George Digweed believes that you can shoot crows effectively at longer ranges – if your skill and kit are up to the job – as they will often fly slowly and in a straight line when they feel they are out of the range of danger. Although clearly it helps if you are a world champ able to hit targets out to 100 yards! For the rest of us mere mortals, even the mighty Crowman, we just have to do the best we can.
Andy uses the same cartridges (32g 6s) and chokes (quarter or half) as for his pigeon shooting. He likes to limit the range to less than 50 yards, but not all of the crows are keen to play by the rules, with many flaring and moving off just out of range. As a result it’s not the bumper bag we had hoped for, but the crows keep coming and a few decoy with greater conviction as the sun heads towards the horizon. With the odd lightning fast pigeon also finding its way into the bag, it’s a pleasant afternoon’s sport.

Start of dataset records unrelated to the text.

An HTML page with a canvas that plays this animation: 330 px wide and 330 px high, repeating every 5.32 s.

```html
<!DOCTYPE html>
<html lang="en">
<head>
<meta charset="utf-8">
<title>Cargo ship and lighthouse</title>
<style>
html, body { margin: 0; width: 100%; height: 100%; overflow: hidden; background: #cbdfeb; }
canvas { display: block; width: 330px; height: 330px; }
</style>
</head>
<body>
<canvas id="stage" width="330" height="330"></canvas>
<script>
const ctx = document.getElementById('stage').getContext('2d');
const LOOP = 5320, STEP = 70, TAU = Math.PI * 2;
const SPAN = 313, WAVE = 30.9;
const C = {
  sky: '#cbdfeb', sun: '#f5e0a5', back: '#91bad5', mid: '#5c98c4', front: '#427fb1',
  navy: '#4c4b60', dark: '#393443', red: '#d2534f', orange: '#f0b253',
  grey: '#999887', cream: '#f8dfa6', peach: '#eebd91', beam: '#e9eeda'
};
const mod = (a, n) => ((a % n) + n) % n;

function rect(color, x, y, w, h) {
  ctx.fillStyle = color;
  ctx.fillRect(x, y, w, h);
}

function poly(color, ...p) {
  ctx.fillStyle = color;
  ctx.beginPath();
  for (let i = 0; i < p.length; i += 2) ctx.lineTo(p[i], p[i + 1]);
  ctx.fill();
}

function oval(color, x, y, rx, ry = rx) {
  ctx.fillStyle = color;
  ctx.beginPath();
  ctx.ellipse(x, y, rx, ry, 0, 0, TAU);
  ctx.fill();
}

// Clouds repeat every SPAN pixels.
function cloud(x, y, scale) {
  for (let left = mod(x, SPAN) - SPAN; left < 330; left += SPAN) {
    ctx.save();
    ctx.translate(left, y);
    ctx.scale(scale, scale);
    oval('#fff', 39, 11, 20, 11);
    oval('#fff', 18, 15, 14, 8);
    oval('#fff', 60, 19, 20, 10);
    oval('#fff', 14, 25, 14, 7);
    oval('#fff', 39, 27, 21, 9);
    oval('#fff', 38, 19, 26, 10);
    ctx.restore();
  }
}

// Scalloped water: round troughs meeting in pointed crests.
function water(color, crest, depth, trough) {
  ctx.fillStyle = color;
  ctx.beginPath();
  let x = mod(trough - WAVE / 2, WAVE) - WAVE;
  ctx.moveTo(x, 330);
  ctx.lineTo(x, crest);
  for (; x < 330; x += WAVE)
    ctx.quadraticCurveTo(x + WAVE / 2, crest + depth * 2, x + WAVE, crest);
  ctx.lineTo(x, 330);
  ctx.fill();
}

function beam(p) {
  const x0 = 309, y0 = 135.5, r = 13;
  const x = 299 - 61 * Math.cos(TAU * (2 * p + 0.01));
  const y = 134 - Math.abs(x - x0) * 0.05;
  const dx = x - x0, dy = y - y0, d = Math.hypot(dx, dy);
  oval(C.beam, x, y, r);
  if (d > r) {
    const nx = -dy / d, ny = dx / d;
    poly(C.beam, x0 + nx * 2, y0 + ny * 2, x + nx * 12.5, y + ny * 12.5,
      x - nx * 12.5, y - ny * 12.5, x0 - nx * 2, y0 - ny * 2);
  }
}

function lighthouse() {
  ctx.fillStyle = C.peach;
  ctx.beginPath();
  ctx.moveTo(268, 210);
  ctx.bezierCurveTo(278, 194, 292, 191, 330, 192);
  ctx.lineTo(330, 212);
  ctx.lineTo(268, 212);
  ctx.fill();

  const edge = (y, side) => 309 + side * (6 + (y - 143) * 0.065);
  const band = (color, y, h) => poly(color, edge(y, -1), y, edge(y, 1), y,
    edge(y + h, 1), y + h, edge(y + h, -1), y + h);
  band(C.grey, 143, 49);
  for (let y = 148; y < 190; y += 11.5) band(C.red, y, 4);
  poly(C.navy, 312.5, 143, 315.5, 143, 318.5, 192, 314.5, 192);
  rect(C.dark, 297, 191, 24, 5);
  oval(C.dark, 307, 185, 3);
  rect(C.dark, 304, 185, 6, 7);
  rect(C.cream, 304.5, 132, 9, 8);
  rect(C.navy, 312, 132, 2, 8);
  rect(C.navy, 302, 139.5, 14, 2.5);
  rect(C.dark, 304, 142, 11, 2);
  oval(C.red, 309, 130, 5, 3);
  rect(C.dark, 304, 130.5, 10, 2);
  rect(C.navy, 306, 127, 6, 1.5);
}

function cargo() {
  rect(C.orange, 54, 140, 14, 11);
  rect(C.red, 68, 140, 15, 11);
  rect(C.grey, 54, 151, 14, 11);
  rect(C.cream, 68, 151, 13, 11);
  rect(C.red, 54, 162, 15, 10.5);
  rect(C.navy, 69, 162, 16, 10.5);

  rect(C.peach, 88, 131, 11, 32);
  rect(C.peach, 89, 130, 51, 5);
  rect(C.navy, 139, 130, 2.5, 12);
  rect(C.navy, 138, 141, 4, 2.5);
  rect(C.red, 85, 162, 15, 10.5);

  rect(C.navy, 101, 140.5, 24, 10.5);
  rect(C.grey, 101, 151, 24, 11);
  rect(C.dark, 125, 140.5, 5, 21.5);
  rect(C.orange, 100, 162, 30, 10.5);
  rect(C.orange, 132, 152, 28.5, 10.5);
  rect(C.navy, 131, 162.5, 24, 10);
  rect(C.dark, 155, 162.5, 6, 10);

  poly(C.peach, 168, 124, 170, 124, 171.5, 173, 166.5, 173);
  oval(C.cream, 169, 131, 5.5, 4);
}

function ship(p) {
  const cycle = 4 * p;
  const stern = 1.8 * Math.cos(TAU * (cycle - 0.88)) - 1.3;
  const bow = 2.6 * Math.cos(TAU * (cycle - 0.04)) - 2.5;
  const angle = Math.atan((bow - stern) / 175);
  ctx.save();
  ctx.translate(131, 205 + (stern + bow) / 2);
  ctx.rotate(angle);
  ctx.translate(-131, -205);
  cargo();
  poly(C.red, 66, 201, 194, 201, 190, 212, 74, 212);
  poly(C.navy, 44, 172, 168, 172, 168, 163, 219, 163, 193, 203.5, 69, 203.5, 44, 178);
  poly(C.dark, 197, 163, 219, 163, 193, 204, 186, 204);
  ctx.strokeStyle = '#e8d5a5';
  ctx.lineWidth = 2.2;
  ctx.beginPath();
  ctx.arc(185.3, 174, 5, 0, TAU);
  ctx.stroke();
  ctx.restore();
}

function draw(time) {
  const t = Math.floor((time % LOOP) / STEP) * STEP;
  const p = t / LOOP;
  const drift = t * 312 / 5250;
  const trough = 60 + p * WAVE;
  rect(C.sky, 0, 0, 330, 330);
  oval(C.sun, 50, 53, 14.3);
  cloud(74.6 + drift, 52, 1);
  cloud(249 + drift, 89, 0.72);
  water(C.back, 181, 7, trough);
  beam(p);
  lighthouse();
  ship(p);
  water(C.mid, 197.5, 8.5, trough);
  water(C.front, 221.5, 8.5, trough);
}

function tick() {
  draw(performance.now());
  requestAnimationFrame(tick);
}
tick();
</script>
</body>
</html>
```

It’s certainly a challenge in these conditions – to your fieldcraft, patience and shooting skill. That’s what makes for a good day’s shooting, after all – and if there are a few less egg-stealers and crop-robbers on the ground come springtime, so much the better.
Rooks are usually more gregarious than crows, but the latter become sociable in winter roosts
Corvids are highly intelligent, with a brain-to-body mass ratio only slightly lower than humans and equal to the great apes
By Dom Holtam